Following his surprising victory in Sunday’s leadership election, New Democracy president Kyriakos Mitsotakis, who garnered 173,297 votes (52.43 percent), begins from Tuesday the task of overhauling his party.
Kyriakos Mitsotakis scored a surprise victory in New Democracy’s election contest on Sunday by beating off competition from favourite Evangelos Meimarakis.
New Democracy will have a new leader by Sunday night, with veteran Evangelos Meimarakis seen as the favourite to edge out former administrative reform minister Kyriakos Mitsotakis in the ballot.
Having spent the last few days on the defensive after releasing its proposals for the overhaul of the pension system, the government has decided to actively defend its plan both at home and abroad.
New Democracy’s protracted leadership race has entered its final stretch ahead of Sunday’s run-off vote between interim leader Evangelos Meimarakis and former administrative reform minister Kyriakos Mitsotakis.
The government presented its pension reform proposals to the opposition parties on Monday but got short shrift from them despite the fact that the plan does not contain any immediate direct cuts to pensions.
Government officials continue to court Vassilis Leventis, the head of the small opposition party, the Union of Centrists, a potential ally if the coalition’s slim majority is tested by the challenging reforms that lie ahead.
The focus of the Greek government’s negotiations with its lenders is expected to move quickly to the three key issues that need to be resolved in view of the upcoming first review but the coalition appears insistent that it will also pass its own legislation in the coming weeks.
Apart from being an important moment in terms of Greece aligning its civil rights with European Union norms, the passing of a bill on same-sex civil unions on Tuesday night also revealed some significant political fault lines.

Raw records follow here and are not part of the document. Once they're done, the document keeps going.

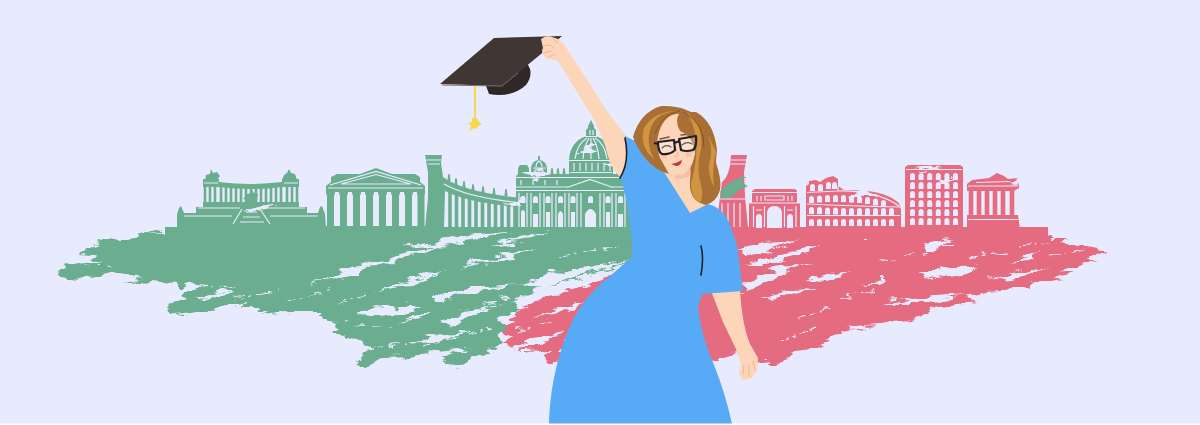
<!DOCTYPE html>
<html lang="en">
<head>
<meta charset="utf-8">
<title>Graduate in Rome banner</title>
<style>
:root{--sky:#e8eafe;--green:#6aae8f;--red:#e56b80;--dress:#57aaf5;--skin:#fdd6b9;--skin-line:#eeb492;--hair:#a96f35;--hair-light:#d09540;--hair-dark:#8a5527;--cap:#403735;--cap-dark:#2f2827;--gold:#f6d84a;--ink:#20202c}
html,body{margin:0;height:100%;overflow:hidden;background:var(--sky)}
.banner{display:block;width:1200px;height:425px}
.sky,.gap{fill:var(--sky)}
.green{fill:var(--green)}.red{fill:var(--red)}
.cut{stroke:var(--sky);stroke-width:1.2;fill:none}
.column{fill:none;stroke:var(--green)}
.column.red{fill:none;stroke:var(--red)}
.arches{fill:none;marker:url(#arch)}
.statues{fill:none;marker:url(#statue)}
.rough{filter:url(#dry-brush)}
marker{overflow:visible}
.skin{fill:var(--skin)}.dress{fill:var(--dress)}
.crease{fill:none;stroke:var(--ink);stroke-width:1.6;stroke-linecap:round}
.finger{fill:none;stroke:var(--skin-line);stroke-width:1;stroke-linecap:round}
</style>
</head>
<body>
<svg class="banner" viewBox="0 0 1200 425" role="img" aria-label="Graduate in a blue dress raising her cap before a green and red skyline of Rome">
<defs>
<marker id="arch" markerUnits="userSpaceOnUse" markerWidth="5" markerHeight="7"><path class="gap" d="M0 7V2.5Q0 0 2.5 0T5 2.5V7Z"/></marker>
<marker id="statue" markerUnits="userSpaceOnUse" markerWidth="4" markerHeight="8"><path class="green" d="M-1.6 1L-1-4Q-1.2-6 0-6T1-4L1.6 1Z"/></marker>
<filter id="dry-brush" filterUnits="userSpaceOnUse" x="0" y="100" width="1200" height="300" color-interpolation-filters="sRGB">
<feTurbulence type="fractalNoise" baseFrequency=".05 .14" numOctaves="3" seed="4"/>
<feDisplacementMap in="SourceGraphic" scale="13" xChannelSelector="R" yChannelSelector="G"/>
</filter>
</defs>
<rect class="sky" width="1200" height="425"/>

<g id="brush" class="rough">
<path class="red" d="M620 235H1048L1052 238H1066L1060 243L1106 251L1085 257L1098 262L1060 271L1072 275L1030 283L1027 289L985 292L968 297L974 302L938 307L915 318L880 325L845 328L826 344L796 352L775 366L768 360L756 362L740 350L720 362L600 356L556 362L548 366L545 357L553 350L520 351L505 344L513 336L501 331L520 317L512 314L538 300L580 288L632 262Z"/>
<path class="green" d="M177 235H634V262L598 272L560 283L528 293L508 304L520 309L498 320L507 328L497 335L506 345L470 358L464 367L455 366L443 365L441 358L470 348L438 351L410 357L386 358L363 367Q355 368 358 360L373 348L352 338L331 331L338 326L320 318L323 311L294 311L262 315L268 309L240 309L246 304L212 308L170 315L168 307L186 299L181 291L176 283L150 281L120 284L142 276L110 273L86 279L62 276Q54 271 64 266L84 262L104 260L82 256L86 247L112 238L150 233Z"/>
</g>
<rect class="green" x="165" y="227" width="469" height="12"/>
<rect class="red" x="634" y="227" width="414" height="12"/>

<g id="brush-gaps" class="rough">
<path class="gap" d="M310 284L350 268L400 254L446 246L424 254L380 264L350 275ZM400 247L450 240L486 232L510 231L470 241L430 248ZM490 245L520 236L548 232L526 241ZM372 292L420 277L446 271L410 285ZM455 268L500 256L540 248L510 258ZM432 296L470 287L520 284L484 291L452 297L436 303ZM520 284L570 268L630 262L580 275L540 289ZM540 294L590 276L628 268L594 283ZM356 313L378 306L398 309L410 303L420 309L398 317L374 318ZM398 322L430 313L424 318ZM440 322L468 312L500 304L470 317L450 326ZM168 292L190 284L206 286L192 292ZM196 299L222 291L234 293L212 300ZM404 343L440 334L474 330L438 341ZM502 352L530 341L566 331L540 345ZM534 318L570 304L590 300L562 312ZM560 350L568 338L573 336L567 352Z"/>
<path class="gap" d="M738 248L765 243L800 241L778 247L746 256ZM742 265L780 254L820 245L796 256L758 267ZM741 283L776 269L812 264L778 276L748 291ZM806 281L836 272L850 273L826 282ZM760 299L790 290L814 289L780 298ZM918 274L938 267L954 270L978 264L968 273L936 278ZM924 244L950 238L940 245L956 246L930 250ZM984 280L1020 271L1050 266L1016 278ZM880 303L920 298L966 295L930 303ZM860 284L888 277L880 283ZM1008 262L1040 252L1030 260Z"/>
<path class="cut" stroke-width="2" stroke-dasharray="9 4 3 6 14 8" d="M84 264L112 267M236 299L280 290M286 302L330 290M338 302L366 294M330 322L390 326M424 347L490 327M366 350L400 343M516 330L556 318M460 310L510 297M720 300L744 294M840 298L876 289M1020 247L1050 243M1050 255L1084 251M800 318L830 308M200 284L240 288M560 258L620 246M880 262L930 252M780 340L820 326M970 258L1010 250"/>
</g>

<g id="monument-terrace">
<path class="green" d="M177 228V214L179 208L181 206L184 213H196V207H203V202H299V207H307V213H318L320 207L322 206L325 214L326 228Z"/>
<path class="green" d="M203 187V179H219V182Q250 186 282 182V179H299V187H283Q250 191 219 187ZM205 180L206 175L210 174L211 169L213 173L217 172L220 176L217 180ZM282 180L284 175L287 173L289 169L291 173L295 174L297 180Z"/>
<path class="column" stroke-width="2.6" d="M205 186V203M210 186V203M215 186V203M221 187V203M226 187V203M231 188V203M236 188V203M241 188V203M246 188V203M251 188V203M256 188V203M261 188V203M266 188V203M271 188V203M276 187V203M281 187V203M287 186V203M292 186V203M297 186V203"/>
<path class="green" d="M246 206V199H243L247 194L251 193L252 190L254 193L258 194L257 199V206Z"/>
<path class="cut" d="M204 183H218M284 183H298M198 208H240M262 208H305M184 216H232M270 216H318M242 209L233 224M260 209L270 224M246 212H257M243 217H260M240 222H264"/>
</g>

<g id="portico-temple">
<path class="green" d="M326 192V186L331 182V177L337 174H360L376 168L392 174H415L420 177V182L425 186V192ZM326 226H425V229H326Z"/>
<path class="cut" d="M330 185L376 171.5L421 185M341 184L376 174.5L411 184ZM328 188H423"/>
<path class="column" stroke-width="7" d="M330.5 191V228M343.5 191V228M356.5 191V228M369.5 191V228M382.5 191V228M395.5 191V228M408.5 191V228M421 191V228"/>
<path class="column" stroke-width="3" stroke-dasharray="9 4" d="M326 193H425"/>
</g>

<g id="colonnade">
<path class="green" d="M425 228L428 198L428 172L425 155H442L441 163L443 177Q464 193 531 199V208Q470 204 445 191L444 228Z"/>
<path class="cut" d="M426 160H441M428 164H440M444 184Q470 199 530 203.5"/>
<path class="column" stroke-width="3.6" d="M450 191V228M456.5 194V228M463 197V228M469.5 199V228M476 201V228M482.5 202V228M489 203V228M495.5 204V228M502 205V228M508.5 206V228M515 206V228M521.5 207V228M528 207V228"/>
<path class="statues" d="M449 180L456 184L464 187L473 190L483 192L494 194L506 195"/>
</g>

<g id="basilica">
<path class="green" d="M516 228V176L518 174V168L520 165H527L529 168V174H531V168Q532 161 538 160V156H540V160Q546 161 547 168V174H569V160Q570 142 586 136V130L588 128V126L591 120L594 126V128L596 130V136Q612 142 613 160V174H634V228Z"/>
<path class="cut" stroke-width="1" d="M568 160.5H614M570 172.5H612M585 136.5H597M575 159Q577 144 587 138M583 159Q584 146 589 138M591 159V138M599 159Q598 146 593 138M607 159Q605 144 595 138M590 130V135M593 130V135M533 168H546M536 167Q536 163 539 161Q542 163 542 167M516 177.5H634M516 187H568M612 187H634M516 190.5H634M567 187.5L590 179.5L613 187.5"/>
<path class="cut" stroke-width="2.4" d="M574 163V171M580 163V171M586 163V171M592 163V171M598 163V171M604 163V171M610 163V171M535 170V174M539 170V174M543 170V174M521 180V185M533 180V185M545 180V185M557 180V185M624 180V185"/>
<path class="cut" stroke-width="1.6" d="M519 193V227M527 193V227M531 193V227M540 193V227M544 193V227M552 193V227M556 193V227M565 193V227M569 193V227M577 193V227M581 193V227M600 193V227M604 193V227M612 193V227M616 193V227M625 193V227"/>
<path class="arches" d="M520.5 196L533 196L545.5 196L558 196L570.5 196L588 196L605.5 196L618 196"/>
<path class="gap" d="M521 227V212Q523 208 525 212V227ZM533 227V214H538V227ZM546 227V212H550V227ZM558 227V214Q560.5 208 563 214V227ZM571 227V212H575V227ZM585 227V214Q590.5 204 596 214V227ZM606 227V212H610V227ZM618 227V214H623V227Z"/>
<path class="statues" d="M552 174L558 174L564 174L618 174L625 174"/>
</g>

<g id="colonnade-end">
<path class="red" d="M716 228L722 182Q730 176 731 155H747L744 172L745 196L748 228Z"/>
<path class="green rough" d="M721 193L727 181L745 176L744 190L724 196Z"/>
<path class="cut" d="M731 160H746M730 164H745M720 199H746"/>
<path class="cut" stroke-width="2.4" d="M722 203V227M728 203V227M734 203V227M740 203V227"/>
</g>

<g id="triumphal-arch">
<path class="red" d="M749 228V203H752V191L755 189H795L797 191V203H800V228Z"/>
<path class="gap" d="M767 228V214Q767 206 774.5 206T782 214V228ZM756 228V218Q756 214 759 214T762 218V228ZM787 228V218Q787 214 790 214T793 218V228Z"/>
<path class="cut" d="M751 192.5H798M749 203H800M765 196H784V200H765ZM753.5 206V227M764.5 206V227M784.5 206V227M796 206V227M756 210H762M787 210H793"/>
<path class="cut" stroke-width="2" d="M757 196V201M761 196V201M788 196V201M792 196V201"/>
</g>

<g id="amphitheatre">
<path class="red" d="M806 228V186L809 184V181L816 180L820 182L826 178L833 176L838 179V186L844 190Q876 189 892 198L899 203L901 210V228Z"/>
<path class="cut" d="M807 192.5L838 191Q876 190 899 206M807 204Q850 206 900 207M807 215.5H900M838 186V191"/>
<path class="arches" d="M810 184L818 184L826 182L832 182"/>
<path class="arches" d="M809 196L817 195.5L825 195L833 195L841 195L849 195.5L857 196L865 197L873 198.5L881 200"/>
<path class="arches" d="M809 207L817 207L825 207.5L833 207.5L841 208L849 208L857 208L865 208L873 208L881 208L889 208"/>
<path class="arches" d="M809 219L817 219L825 219L833 219L841 219L849 219L857 219L865 219L873 219L881 219L889 219"/>
</g>

<g id="square-palace">
<path class="red" d="M905 228V167L908 165H960L963 167V228Z"/>
<path id="palace-floor" class="arches" d="M910 173L918.6 173L927.2 173L935.8 173L944.4 173L953 173"/>
<use href="#palace-floor" y="9"/><use href="#palace-floor" y="18"/><use href="#palace-floor" y="27"/><use href="#palace-floor" y="36"/><use href="#palace-floor" y="45"/>
<path class="cut" d="M906 169.5H962"/>
</g>

<g id="ruined-temple">
<path class="red" d="M967 191V184L972 180L989 178L997 173L1004 176L1008 179L1019 178V188L1014 191ZM967 229V215H1018L1020 229Z"/>
<path class="column red" stroke-width="4.6" d="M971 189V217M979 189V217M987 189V217M995 189V217M1003 189V217M1012 189V217"/>
<path class="cut" d="M968 186H1018M976 182.5L1010 181.5M968 219.5H1018"/>
</g>

<path id="paint-flecks" class="gap rough" d="M242 214L264 205L278 206L258 212ZM214 181L228 178L226 183ZM520 175L540 171L552 175L536 178ZM576 153L590 146L600 147L586 154ZM600 166L612 160L610 166ZM912 168L930 165L944 168L928 171ZM936 183L952 177L946 184ZM846 193L862 190L878 194L862 196ZM504 204L526 198L520 206ZM1010 181L1022 176L1020 184Z"/>

<g id="graduation-cap">
<path fill="var(--cap-dark)" d="M485 83L489 94Q512 98 526 85Q532 77 530 69L527 63Z"/>
<path fill="var(--cap)" d="M440 84L494 38L562 36L552 45L502 86Z"/>
<path fill="none" stroke="#77706d" d="M442 85L502 86L518 73"/>
<path fill="none" stroke="var(--gold)" stroke-width="2" d="M475 86V122"/>
<path fill="var(--gold)" d="M472 118H477L478 121L482 124L478 126L477 129L474 128L470 131L471 126L468 123L472 122Z"/>
</g>

<g id="raised-arm">
<path class="skin" d="M541 39Q547 34 555 38Q562 40 565 46L588 81L606 110L627 137L629 160L621 178Q610 168 605 145L595 121L574 87L558 61L546 58Q540 52 543 48Z"/>
<path class="finger" d="M543 46L550 45L554 48M544 53L551 51M549 57L555 54M553 39L558 43"/>
</g>

<g id="lowered-arm">
<path class="skin" d="M710 288L740 289Q742 325 750 344L758 358L757 370L752 378L743 380L739 374L741 364L736 349L723 322Z"/>
<path class="finger" d="M744 365L743 374M749 365L749 376M753 361L755 370"/>
</g>

<path id="hair-back" fill="var(--hair)" d="M633 137Q640 112 662 106Q687 105 703 121Q718 136 715 160Q722 179 720 190Q716 203 705 205Q693 204 688 190L655 165Q643 158 633 137Z"/>

<g id="neck">
<path class="skin" d="M650 150L690 168L693 188L707 206L691 215L668 192L650 166Z"/>
<path fill="var(--skin-line)" opacity=".6" d="M674 176L691 166L690 176Q683 180 676 179Z"/>
</g>

<g id="dress">
<path class="dress" d="M625 136L643 145L664 172L690 213L708 204Q722 207 729 222L737 245L743 291L702 294L698 308Q702 338 714 365Q725 392 732 424H549Q550 378 566 336Q578 301 610 276L632 257Q633 222 621 178Q629 164 625 136Z"/>
<path class="crease" d="M625 138Q630 162 620 178M701 246Q704 258 701 275"/>
</g>

<g id="face">
<path class="skin" d="M655 132Q666 112 682 114Q695 122 697 145Q696 166 682 175Q671 175 661 158Q654 146 655 132Z"/>
<path class="finger" d="M676 148L678 156L674 157"/>
<path fill="#f8b9a3" opacity=".7" d="M660 154h7v4h-5zM686 152h7l-2 5h-5z"/>
<path fill="none" stroke="var(--hair-dark)" stroke-width="1.6" stroke-linecap="round" d="M660 139L669 137M681 135L691 134"/>
<path fill="none" stroke="var(--ink)" stroke-width="1.2" stroke-linecap="round" d="M662 148Q666 144 671 147M682 145Q687 141 692 144"/>
<path fill="#c9343f" d="M671 164Q677 163 682 160Q681 166 676 166Z"/>
</g>

<g id="hair-front">
<path fill="var(--hair)" d="M680 112Q674 121 680 131Q694 137 695 154Q689 174 690 188Q692 202 706 205Q721 197 720 182Q714 171 717 150Q714 122 696 112Z"/>
<path fill="var(--hair-light)" d="M686 112Q704 125 701 149Q696 169 701 185Q704 195 700 203Q690 196 691 183Q698 158 696 140Q694 122 686 112ZM708 135Q714 151 709 164Q708 176 714 187Q712 166 716 152Z"/>
<path fill="var(--hair)" d="M682 110Q664 115 659 132Q655 145 660 158L669 174Q647 168 634 140Q639 112 662 106Z"/>
<path fill="var(--hair-light)" d="M678 111Q657 112 651 127Q645 143 654 159Q639 147 644 128Q654 111 678 111Z"/>
<path fill="none" stroke="var(--hair-dark)" d="M680 111Q661 114 655 134M683 112Q705 123 704 148"/>
</g>

<g id="glasses" fill="#fff" fill-opacity=".25" stroke="var(--ink)" stroke-width="2.2" stroke-linejoin="round">
<path d="M658 142L674 140L675 150Q670 155 662 154Q658 152 658 142ZM679 139L696 136Q697 147 693 150Q686 152 681 150Z"/>
<path fill="none" d="M674 143L680 141M658 144L654 143"/>
</g>

<rect id="base-line" fill="#fff" y="423.5" width="1200" height="1.5"/>
</svg>
</body>
</html>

The race to complete the second set of prior actions demanded by Greece’s lenders before Christmas appears to have been completed, providing the government with a much-needed injection of funds and a short break before a new round of negotiations begins.